The remote origins of every war—which, moreover, involve the interior life of each people just as much as the relations between peoples—consist in accumulated moral evil. They consist in egoism, forgetfulness of the commonweal, an inordinate love for material goods, hardness of heart, a refusal to recognize the very existence of others; they consist in stupidity or folly, the weakness or ambitious fury of those in power, and that scorn for justice and for love, that scorn for God which is the boast of a politics holding itself aloof from natural ethics and the law of the Gospels. They consist in the seven deadly sins which, having flourished for a certain length of time, at last bear their fruit, in accordance with the very laws of that nature which they try to spoil.
Certainly in all this there are unequal responsibilities; the infinite Spirit recognizes these and weighs them; they may be immensely different, one from the other. In the last analysis, one way or another, to one degree or another, and without permitting the man of blood who has unleashed war in any way to clear himself of his crime, nobody, when it comes to the remote origins of a war, is altogether innocent before God.
Germany wages an unjust—a manifestly, monstrously unjust—war; and to the extent that she has yielded to Hitler and given herself over to him, her part in the underlying causes and the remote origins of the war is enormous. Yet she is not alone in carrying the burden of the sins from which the war sprung. That her war should be unjust and criminal does not free the other peoples from the duty of making themselves humble before God. That the other peoples should have some share before God in the remote origins of the war in no way makes Germany innocent of the crime of the unjust war she is waging nor of the barbarous fashion in which she is waging it.
The hard lessons of the last war and of what came after must not be lost.

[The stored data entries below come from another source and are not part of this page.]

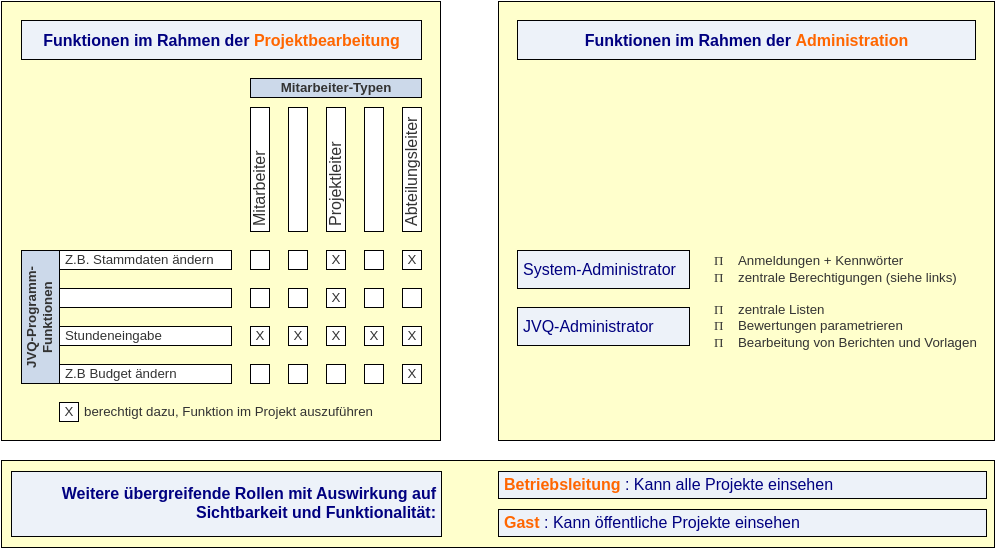
<!DOCTYPE html>
<html lang="de">
<head>
<meta charset="utf-8">
<title>Rollen und Funktionen</title>
<style>
:root {
  --panel: #ffffcc;
  --box: #edf2f9;
  --label: #ccd9ea;
  --line: #000;
  --navy: #000080;
  --accent: #ff6600;
  --text: #333;
}
* { box-sizing: border-box; margin: 0; padding: 0; }
html, body { width: 997px; height: 550px; overflow: hidden; background: #fff; }
body {
  display: grid;
  grid-template: 440px 88px / 440px 497px;
  gap: 19px 57px;
  padding: 1px;
  color: var(--text);
  font: 13.3px/16.4px "Liberation Sans", Arial, sans-serif;
  white-space: nowrap;
}
em { font-style: normal; color: var(--accent); }
.panel { background: var(--panel); border: 1px solid var(--line); }
.box { background: var(--box); border: 1px solid var(--line); color: var(--navy); font-size: 16px; line-height: 19px; }
.title { height: 40px; display: flex; align-items: center; justify-content: center; font-weight: bold; white-space: pre; }
.label { background: var(--label); border: 1px solid var(--line); font-weight: bold; text-align: center; }
.project { padding: 18px 18px 0 19px; }
.types { width: 172px; height: 20px; margin: 18px 0 9px 229px; line-height: 18px; }
.matrix {
  display: grid;
  grid-template: 125px repeat(4, 20px) / 211px repeat(5, 20px);
  gap: 18px;
}
.functions {
  grid-area: 2 / 1 / 6 / 2;
  display: grid;
  grid-template: repeat(4, 20px) / 38px 173px;
  row-gap: 18px;
}
.upright { writing-mode: vertical-rl; transform: rotate(180deg); }
.side { grid-row: 1 / 5; width: 39px; padding-right: 2px; }
.function, .type, .cell { background: #fff; border: 1px solid var(--line); }
.function { grid-column: 2; padding-left: 5px; line-height: 18px; }
.type { padding-top: 5px; font-size: 16px; line-height: 18px; }
.type:first-of-type { grid-column: 2; }
.cell { width: 20px; height: 20px; text-align: center; line-height: 18px; }
.legend { display: flex; gap: 5px; margin: 18px 0 0 38px; line-height: 19px; }
.admin { padding: 18px 18px 0; }
.roles {
  display: grid;
  grid-template: 39px 39px / 173px 1fr;
  gap: 18px 24px;
  align-items: center;
  margin-top: 190px;
}
.role { height: 39px; padding-left: 5px; line-height: 37px; }
.tasks { list-style: none; }
.tasks li { display: flex; }
.tasks li::before { content: "Π"; width: 24px; font-family: "Liberation Serif", serif; font-size: 13px; }
.general {
  grid-column: 1 / 3;
  display: grid;
  grid-template-columns: 431px 489px;
  column-gap: 56px;
  padding: 10px 0 0 9px;
}
.heading { height: 66px; padding: 12px 5px 0; font-weight: bold; text-align: right; }
.access { display: grid; grid-template-rows: 28px 28px; gap: 10px; }
.access p { padding-left: 5px; line-height: 26px; }
.access em { font-weight: bold; }
</style>
</head>
<body>
<section class="panel project">
  <h1 class="box title">Funktionen im Rahmen der <em>Projektbearbeitung</em></h1>
  <h2 class="label types" style="font-size:13.3px">Mitarbeiter-Typen</h2>
  <div class="matrix">
    <p class="type upright">Mitarbeiter</p>
    <p class="type upright"></p>
    <p class="type upright">Projektleiter</p>
    <p class="type upright"></p>
    <p class="type upright">Abteilungsleiter</p>
    <div class="functions">
      <h2 class="label side upright" style="font-size:13.3px">JVQ-Programm-<br>Funktionen</h2>
      <p class="function">Z.B. Stammdaten ändern</p>
      <p class="function"></p>
      <p class="function">Stundeneingabe</p>
      <p class="function">Z.B Budget ändern</p>
    </div>
    <span class="cell"></span><span class="cell"></span><span class="cell">X</span><span class="cell"></span><span class="cell">X</span>
    <span class="cell"></span><span class="cell"></span><span class="cell">X</span><span class="cell"></span><span class="cell"></span>
    <span class="cell">X</span><span class="cell">X</span><span class="cell">X</span><span class="cell">X</span><span class="cell">X</span>
    <span class="cell"></span><span class="cell"></span><span class="cell"></span><span class="cell"></span><span class="cell">X</span>
  </div>
  <p class="legend"><span class="cell">X</span> berechtigt dazu, Funktion im Projekt auszuführen</p>
</section>

<section class="panel admin">
  <h1 class="box title">Funktionen im Rahmen der <em>Administration</em></h1>
  <div class="roles">
    <p class="box role">System-Administrator</p>
    <ul class="tasks">
      <li>Anmeldungen + Kennwörter</li>
      <li>zentrale Berechtigungen (siehe links)</li>
    </ul>
    <p class="box role">JVQ-Administrator</p>
    <ul class="tasks">
      <li>zentrale Listen</li>
      <li>Bewertungen parametrieren</li>
      <li>Bearbeitung von Berichten und Vorlagen</li>
    </ul>
  </div>
</section>

<section class="panel general">
  <h1 class="box heading">Weitere übergreifende Rollen mit Auswirkung auf<br>Sichtbarkeit und Funktionalität:</h1>
  <div class="access">
    <p class="box"><em>Betriebsleitung</em> : Kann alle Projekte einsehen</p>
    <p class="box"><em>Gast</em> : Kann öffentliche Projekte einsehen</p>
  </div>
</section>
</body>
</html>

The German people became auto-intoxicated by the idea that not only must they recognize—what was strict truth—that they had in 1914 undertaken an unjust war, but admit that they alone—like a damned soul—carried the whole burden of the sins from which that war arose. The mistake which made possible this fatal auto-intoxication will not be made again. Nor will we once more identify the German people—however great Germany’s moral complicity—with Hitler and his totalitarianism. The Führer’s fundamental fraud, his glory as Antichrist, is to believe and to wish to be the incarnate Word of his people. Down with this false glory, this lie! He is not the incarnate Word of his people; he is their vampire.
Sane politics requires the distinctions of which I speak; they have a major political importance. They are difficult for the human mind to accept. If one were not helped in his acceptance of them by a Christian conception of life, who could, in practice, admit them—while at the same time detesting to the marrow of his bones the abominations of total war and the sacrifices to which a magnificent generation of youth, and many human beings dearer to him than life, are exposed? It is terribly manifest, how a sane and truly realistic politics needs, if it is to preserve its clear insight, that feeling, which Christianity gives, for common human misery and at the same time for moral realities and the requirements of justice.
Because they are waging a just war, the peoples who are fighting Germany must have an inflexible will, to make justice triumph. Because it is truly in their character as Christian peoples that Hitlerism hates them and that they are put to the test, they are themselves summoned to a fundamental purification and to a renewal of which we can scarcely imagine the magnitude.
Whoever observes their determination, quiet and without hatred, whoever ponders the heroism of Poland, sees these peoples going into a fiery furnace just as the Christian enters into the purifying night of the soul, where in the midst of great anguish insuperable hope is never disappointed.